Quote the whole listing word for word. Do not include the pictures.
==*==
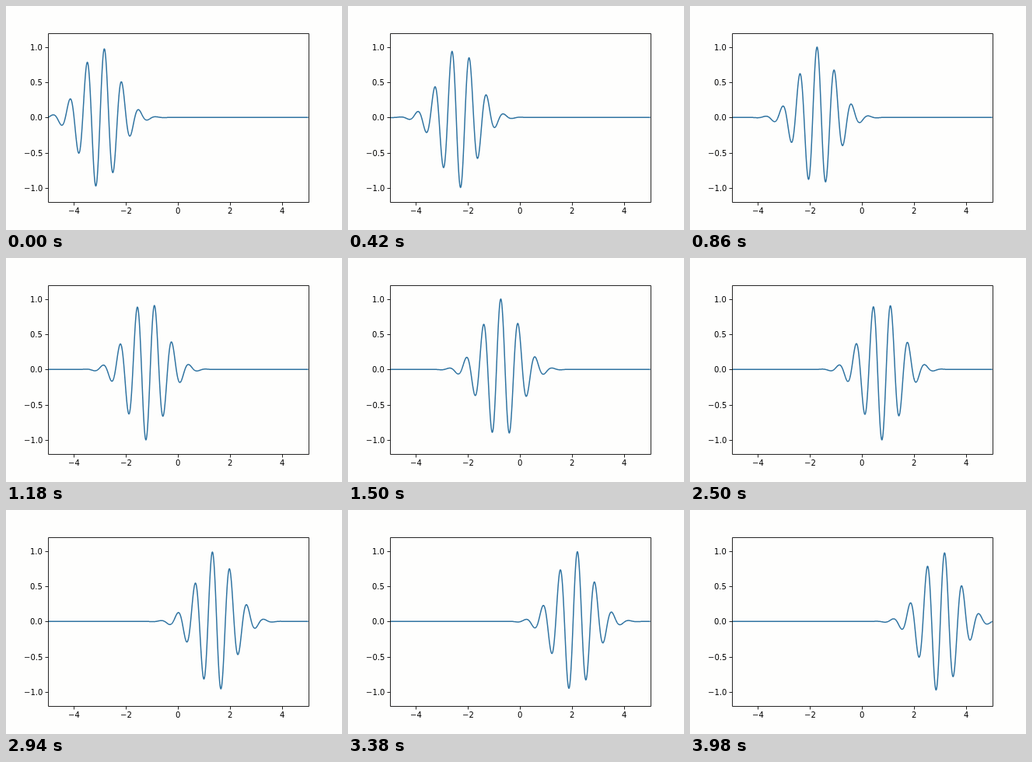
These frames come from a looping animation (432x288 px, 4 s). An HTML page:

```html
<!DOCTYPE html>
<html lang="en">
<head>
<meta charset="utf-8">
<title>Travelling wave packet</title>
<style>
  html, body { margin: 0; width: 100%; height: 100%; overflow: hidden; background: #fefefd; }
  svg { display: block; width: 432px; height: 288px; }
  text { font: 10px "DejaVu Sans", sans-serif; fill: #000; }
  .axis { fill: none; stroke: #000; stroke-width: .85; }
  #wave { fill: none; stroke: #2f73a1; stroke-width: 1.5; stroke-linejoin: round; }
</style>
</head>
<body>
<svg id="plot" viewBox="0 0 432 288">
  <clipPath id="area"><rect x="54" y="34.56" width="334.8" height="217.44"/></clipPath>
  <path id="wave" clip-path="url(#area)"/>
  <path class="axis" d="M54.5 35.5H389.5V252.5H54.5Z"/>
</svg>
<script>
const STEP = 20, STEPS = 200, SAMPLES = 1000;
const plot = document.getElementById('plot');
const wave = document.getElementById('wave');
const px = x => 221.4 + x * 33.48;
const py = y => 143.28 - y * 90.6;

function add(tag, attrs) {
  const el = document.createElementNS('http://www.w3.org/2000/svg', tag);
  for (const key in attrs) el.setAttribute(key, attrs[key]);
  return plot.appendChild(el);
}

// Labels start on a whole pixel; align is the share of the width left of x.
function label(str, x, y, align) {
  const el = add('text', { y });
  el.textContent = str.replace('-', '\u2212');
  el.setAttribute('x', Math.round(x - align * el.getComputedTextLength()));
}

for (const v of [-4, -2, 0, 2, 4]) {
  add('path', { class: 'axis', d: `M${Math.round(px(v)) + .5} 252.5v4` });
  label(String(v), px(v), 267, .5);
}
for (const v of [-1, -.5, 0, .5, 1]) {
  const y = Math.round(py(v));
  add('path', { class: 'axis', d: `M54.5 ${y + .5}h-4` });
  label(v.toFixed(1), 47, y + 4, 1);
}

// Gaussian envelope centred on c; the carrier moves at a third of its speed.
function draw(c) {
  let d = '';
  for (let i = 0; i <= SAMPLES; i++) {
    const x = -5 + 10 * i / SAMPLES;
    const y = Math.exp(-((x - c) ** 2)) * Math.sin(Math.PI * (3 * x - c));
    d += (i ? 'L' : 'M') + px(x).toFixed(2) + ' ' + py(y).toFixed(2);
  }
  wave.setAttribute('d', d);
}

const start = performance.now();
function tick() {
  const n = Math.floor(Math.max(0, performance.now() - start) / STEP) % STEPS;
  draw(-3 + 6 * n / (STEPS - 1));
  requestAnimationFrame(tick);
}
tick();
</script>
</body>
</html>
```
==*==
**Answer space:**
These frames come from a looping animation (432x288 px, 4 s). An HTML page:

```html
<!DOCTYPE html>
<html lang="en">
<head>
<meta charset="utf-8">
<title>Travelling wave packet</title>
<style>
  html, body { margin: 0; width: 100%; height: 100%; overflow: hidden; background: #fefefd; }
  svg { display: block; width: 432px; height: 288px; }
  text { font: 10px "DejaVu Sans", sans-serif; fill: #000; }
  .axis { fill: none; stroke: #000; stroke-width: .85; }
  #wave { fill: none; stroke: #2f73a1; stroke-width: 1.5; stroke-linejoin: round; }
</style>
</head>
<body>
<svg id="plot" viewBox="0 0 432 288">
  <clipPath id="area"><rect x="54" y="34.56" width="334.8" height="217.44"/></clipPath>
  <path id="wave" clip-path="url(#area)"/>
  <path class="axis" d="M54.5 35.5H389.5V252.5H54.5Z"/>
</svg>
<script>
const STEP = 20, STEPS = 200, SAMPLES = 1000;
const plot = document.getElementById('plot');
const wave = document.getElementById('wave');
const px = x => 221.4 + x * 33.48;
const py = y => 143.28 - y * 90.6;

function add(tag, attrs) {
  const el = document.createElementNS('http://www.w3.org/2000/svg', tag);
  for (const key in attrs) el.setAttribute(key, attrs[key]);
  return plot.appendChild(el);
}

// Labels start on a whole pixel; align is the share of the width left of x.
function label(str, x, y, align) {
  const el = add('text', { y });
  el.textContent = str.replace('-', '\u2212');
  el.setAttribute('x', Math.round(x - align * el.getComputedTextLength()));
}

for (const v of [-4, -2, 0, 2, 4]) {
  add('path', { class: 'axis', d: `M${Math.round(px(v)) + .5} 252.5v4` });
  label(String(v), px(v), 267, .5);
}
for (const v of [-1, -.5, 0, .5, 1]) {
  const y = Math.round(py(v));
  add('path', { class: 'axis', d: `M54.5 ${y + .5}h-4` });
  label(v.toFixed(1), 47, y + 4, 1);
}

// Gaussian envelope centred on c; the carrier moves at a third of its speed.
function draw(c) {
  let d = '';
  for (let i = 0; i <= SAMPLES; i++) {
    const x = -5 + 10 * i / SAMPLES;
    const y = Math.exp(-((x - c) ** 2)) * Math.sin(Math.PI * (3 * x - c));
    d += (i ? 'L' : 'M') + px(x).toFixed(2) + ' ' + py(y).toFixed(2);
  }
  wave.setAttribute('d', d);
}

const start = performance.now();
function tick() {
  const n = Math.floor(Math.max(0, performance.now() - start) / STEP) % STEPS;
  draw(-3 + 6 * n / (STEPS - 1));
  requestAnimationFrame(tick);
}
tick();
</script>
</body>
</html>
```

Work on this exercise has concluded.